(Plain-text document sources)
[Start of Attachment]
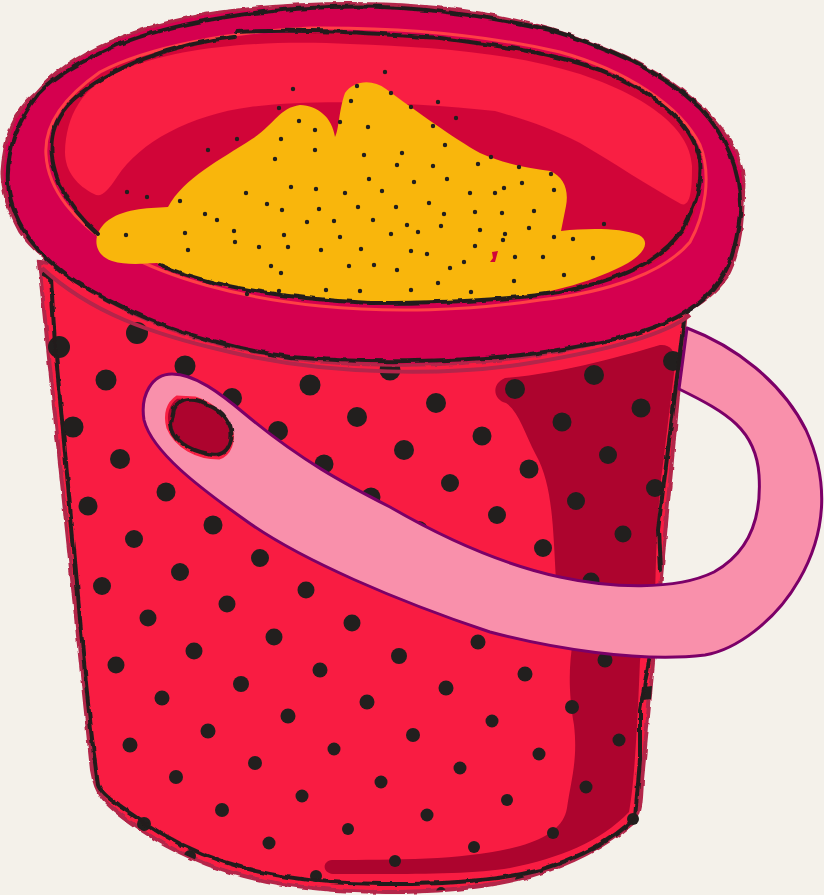
<!DOCTYPE html>
<html lang="en">
<head>
<meta charset="utf-8">
<title>Sand bucket</title>
<style>
:root{--paper:#f4f1ea;--red:#f91f43;--red-deep:#d10538;--shade:#ad042e;--rim:#d5024f;--edge:#b3254a;--glow:#ff3f45;--sand:#f9b60c;--pink:#f990ab;--plum:#7c0068;--ink:#221f1e}
html,body{margin:0;background:var(--paper);overflow:hidden}
svg{display:block;width:824px;height:895px}
.paper{fill:var(--paper)}
.body,.inside-light{fill:var(--red)}
.body{stroke:var(--edge);stroke-width:4}
.shade{fill:var(--shade)}
.rim{fill:var(--rim);stroke:var(--edge);stroke-width:3}
.inside{fill:var(--red-deep)}
.sand{fill:var(--sand)}
.handle{fill:var(--pink);stroke:var(--plum);stroke-width:3;stroke-linejoin:round}
.dots{fill:var(--ink)}
.ink{fill:none;stroke:var(--ink);stroke-width:4;stroke-linecap:round;stroke-linejoin:round}
.glow{fill:none;stroke:var(--glow);stroke-width:4;stroke-linecap:round}
.rim-shadow{fill:none;stroke:var(--edge);stroke-width:4}
.grains{fill:none;stroke:var(--ink);stroke-width:4.4;stroke-linecap:round}
.fleck{fill:var(--red-deep)}
</style>
</head>
<body>
<svg viewBox="0 0 824 895" role="img" aria-label="Red polka dot bucket filled with sand">
<defs>
<filter id="rough" x="-5%" y="-5%" width="110%" height="110%"><feTurbulence type="fractalNoise" baseFrequency=".09" numOctaves="2" seed="4"/><feDisplacementMap in="SourceGraphic" scale="4" xChannelSelector="R" yChannelSelector="G"/></filter>
<path id="bucket-shape" d="M39 262L92 770C96 795 104 803 130 822C190 866 260 891 386 892C500 892 575 872 634 822C641 812 641 800 642 780L686 310Z"/>
<clipPath id="bucket-clip"><use href="#bucket-shape"/></clipPath>
</defs>
<rect class="paper" width="824" height="895"/>

<g id="bucket">
<use href="#bucket-shape" class="body" filter="url(#rough)"/>
<path class="shade" d="M505 378C560 374 630 354 660 345C671 344 676 352 675 365L661 480C657 520 656 555 655 600L640 660C638 710 635 780 629 812C600 842 560 858 510 868C470 875 400 874 333 874C322 873 322 861 332 860C400 860 470 860 520 846C548 838 564 826 567 808C571 780 578 760 574 725C568 690 569 665 573 640L556 580C553 530 553 485 536 455C524 432 519 412 506 403C493 400 491 384 505 378Z"/>
<g class="dots" clip-path="url(#bucket-clip)">
<circle cx="137" cy="333" r="11"/><circle cx="106" cy="380" r="10.5"/><circle cx="185" cy="366" r="10.5"/><circle cx="232" cy="398" r="10"/><circle cx="310" cy="385" r="10.5"/><circle cx="390" cy="370" r="10.5"/><circle cx="278" cy="431" r="10"/><circle cx="357" cy="417" r="10"/><circle cx="436" cy="403" r="10"/><circle cx="515" cy="389" r="10"/><circle cx="594" cy="375" r="10"/>
<circle cx="73" cy="427" r="10.5"/><circle cx="120" cy="459" r="10"/><circle cx="166" cy="492" r="9.5"/><circle cx="213" cy="525" r="9.5"/><circle cx="260" cy="558" r="9"/><circle cx="324" cy="464" r="9.5"/><circle cx="371" cy="497" r="9.5"/><circle cx="404" cy="450" r="10"/><circle cx="450" cy="483" r="9"/><circle cx="482" cy="436" r="9.5"/><circle cx="529" cy="469" r="9.5"/><circle cx="562" cy="422" r="9.5"/><circle cx="608" cy="455" r="9"/><circle cx="641" cy="408" r="9.5"/>
<circle cx="88" cy="506" r="9.5"/><circle cx="134" cy="539" r="9"/><circle cx="180" cy="572" r="9"/><circle cx="227" cy="604" r="8.5"/><circle cx="274" cy="637" r="8.5"/><circle cx="306" cy="590" r="8.5"/><circle cx="352" cy="623" r="8.5"/><circle cx="419" cy="530" r="9"/><circle cx="497" cy="515" r="9"/><circle cx="543" cy="548" r="9"/><circle cx="576" cy="501" r="9"/><circle cx="623" cy="534" r="8.5"/><circle cx="591" cy="581" r="8.5"/>
<circle cx="102" cy="586" r="9"/><circle cx="148" cy="618" r="8.5"/><circle cx="194" cy="651" r="8.5"/><circle cx="241" cy="684" r="8"/><circle cx="288" cy="716" r="7.5"/><circle cx="320" cy="670" r="7.5"/><circle cx="367" cy="702" r="7.5"/><circle cx="399" cy="656" r="8"/><circle cx="446" cy="688" r="7.5"/><circle cx="478" cy="642" r="7.5"/><circle cx="525" cy="674" r="7.5"/><circle cx="572" cy="707" r="7"/><circle cx="605" cy="660" r="7.5"/>
<circle cx="116" cy="665" r="8.5"/><circle cx="162" cy="698" r="7.5"/><circle cx="208" cy="731" r="7.5"/><circle cx="255" cy="763" r="7"/><circle cx="302" cy="796" r="6.5"/><circle cx="334" cy="749" r="6.5"/><circle cx="381" cy="782" r="6.5"/><circle cx="413" cy="735" r="7"/><circle cx="460" cy="768" r="6.5"/><circle cx="492" cy="721" r="6.5"/><circle cx="539" cy="754" r="6.5"/><circle cx="619" cy="740" r="6.5"/><circle cx="586" cy="787" r="6.5"/>
<circle cx="130" cy="745" r="7.5"/><circle cx="176" cy="777" r="7"/><circle cx="222" cy="810" r="7"/><circle cx="269" cy="843" r="6.5"/><circle cx="316" cy="876" r="6"/><circle cx="348" cy="829" r="6"/><circle cx="395" cy="861" r="6"/><circle cx="427" cy="815" r="6.5"/><circle cx="474" cy="847" r="6"/><circle cx="507" cy="800" r="6"/><circle cx="553" cy="833" r="6"/><circle cx="144" cy="824" r="7"/><circle cx="190" cy="856" r="6"/><circle cx="520" cy="880" r="5"/><circle cx="441" cy="892" r="5"/>
</g>
<g class="dots"><circle cx="59" cy="347" r="11"/><circle cx="673" cy="361" r="10"/><circle cx="655" cy="488" r="9"/><circle cx="633" cy="819" r="6"/><path d="M644 687L652 686L651 699L643 700Z"/></g>
<g class="ink" filter="url(#rough)">
<path d="M43 274L51 278L55 345L75 560C80 620 86 700 98 785C102 796 120 806 140 820C190 855 250 876 330 882C430 888 500 880 540 870C585 856 615 838 635 818L640 760L640 710L650 655"/>
<path d="M684 320L673 410L658 530L660 570"/>
</g>
</g>

<g id="handle">
<path class="handle" d="M687 328C735 346 782 382 806 430C828 478 828 530 799 580C775 622 735 650 705 655C640 663 550 648 490 632C400 602 300 560 245 520C200 488 152 452 144 420C140 395 152 374 172 374C195 374 220 393 245 414C300 460 345 484 390 507C440 536 500 564 560 577C610 588 675 591 714 572C748 553 762 520 759 475C756 430 728 413 679 389Z"/>
<path class="shade" d="M177 397C168 403 164 414 168 428C176 447 197 458 219 458C230 455 235 440 231 429C224 412 208 402 195 398Z" stroke="#f91f43" stroke-width="3"/>
<path class="ink" filter="url(#rough)" d="M174 409C180 398 197 397 208 405C222 410 234 424 231 440C228 452 220 457 208 454C188 450 172 440 171 424Z"/>
</g>

<g id="rim">
<path class="rim-shadow" d="M42 268C90 312 150 334 230 352C330 376 450 376 530 363C610 350 665 335 690 315"/>
<path class="rim" filter="url(#rough)" d="M2 172C4 135 15 110 36 93C70 52 140 24 220 12C300 1 400 0 480 13C560 27 640 55 690 97C725 125 742 155 744 182C743 215 742 250 727 277C708 305 670 326 600 343C520 362 450 367 380 365C280 365 180 340 120 307C80 288 35 255 20 232C8 210 2 190 2 172Z"/>
<path class="inside" d="M52 150C50 115 75 85 120 64C185 38 260 30 360 33C440 35 530 42 600 68C650 88 690 120 700 160C704 205 690 240 650 265C590 295 500 304 390 303C290 302 195 285 130 252C80 224 54 190 52 150Z"/>
<path class="inside-light" d="M65 152C66 116 82 86 120 71C180 45 270 40 350 44C430 47 510 52 580 74C640 94 690 125 692 166C692 182 692 208 681 204C650 187 614 163 580 143C550 128 530 121 495 111C420 103 320 98 250 107C190 115 140 142 117 177C107 192 101 198 94 194C78 186 65 172 65 152Z"/>
<g class="glow"><path d="M46 155C44 128 60 100 100 72C150 46 230 32 310 28C410 27 490 36 560 52C625 70 680 105 700 145C712 175 705 215 690 242C665 272 610 292 540 300C470 311 390 313 320 306C240 298 165 278 115 248C75 222 48 190 46 155" stroke-width="3"/></g>
</g>

<g id="sand">
<path class="sand" d="M112 261C94 255 91 236 106 222C122 209 146 208 168 207C184 178 220 160 252 139C275 124 279 108 300 105C318 106 332 117 335 137C339 130 339 109 345 93C354 80 373 79 386 89C416 111 455 139 480 153C505 164 527 168 550 171C564 177 569 190 566 206L561 231C590 228 620 228 639 235C650 241 646 252 628 263C590 284 535 298 480 300C400 306 300 302 225 286C195 279 175 271 157 263C140 264 125 265 112 261Z"/>
<path class="fleck" d="M492 252L498 251L495 262L490 262L493 258Z"/>
<path class="grains" d="M385 72h0M293 89h0M357 86h0M391 93h0M351 101h0M279 108h0M411 107h0M438 102h0M456 118h0M299 121h0M340 122h0M315 130h0M433 126h0M368 127h0M237 139h0M281 139h0M445 145h0M208 150h0M315 150h0M364 155h0M275 159h0M402 153h0M478 164h0M491 157h0M433 166h0M519 167h0M551 174h0M522 183h0M554 190h0M397 165h0M369 179h0M414 182h0M447 179h0M291 187h0M316 189h0M246 193h0M345 193h0M382 191h0M127 192h0M147 197h0M180 201h0M429 203h0M396 207h0M470 193h0M495 193h0M267 204h0M307 222h0M282 210h0M319 209h0M358 207h0M205 214h0M217 220h0M234 231h0M185 233h0M126 235h0M188 250h0M235 242h0M259 247h0M288 247h0M284 235h0M271 266h0M281 273h0M334 221h0M373 220h0M407 225h0M340 237h0M321 250h0M361 249h0M391 234h0M418 232h0M444 214h0M475 212h0M502 213h0M534 211h0M504 188h0M441 226h0M480 230h0M505 234h0M529 228h0M554 237h0M573 239h0M604 224h0M593 258h0M564 275h0M543 257h0M515 257h0M475 246h0M464 262h0M450 268h0M427 254h0M411 251h0M397 270h0M374 265h0M349 266h0M326 290h0M360 291h0M411 290h0M438 283h0M471 292h0M514 281h0M279 291h0M247 294h0M503 240h0"/>
</g>

<g id="rim-ink">
<g class="ink" filter="url(#rough)">
<path d="M160 265C210 287 290 299 370 303C440 303 510 300 560 292C620 280 660 262 682 230C697 205 702 180 700 160C692 120 650 90 600 70C550 52 500 46 440 38C390 35 320 28 236 32"/>
<path d="M235 37C170 44 110 68 75 98C50 120 45 150 60 185C70 206 82 220 98 234"/>
<path d="M38 94C18 120 6 150 8 184C12 225 40 262 90 290C150 325 220 347 290 357C360 363 450 363 530 354C610 343 670 330 705 298C728 275 735 255 740 215C742 175 730 140 700 108C660 70 610 48 550 30C480 14 400 4 330 7C250 10 170 24 120 44C85 59 55 76 38 94"/>
</g>
</g>
</svg>
</body>
</html>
[End of Attachment]
Task objective:
The expected answer is every line above in which the word "light" appears.

Solved exercise:
.body,.inside-light{fill:var(--red)}
<path class="inside-light" d="M65 152C66 116 82 86 120 71C180 45 270 40 350 44C430 47 510 52 580 74C640 94 690 125 692 166C692 182 692 208 681 204C650 187 614 163 580 143C550 128 530 121 495 111C420 103 320 98 250 107C190 115 140 142 117 177C107 192 101 198 94 194C78 186 65 172 65 152Z"/>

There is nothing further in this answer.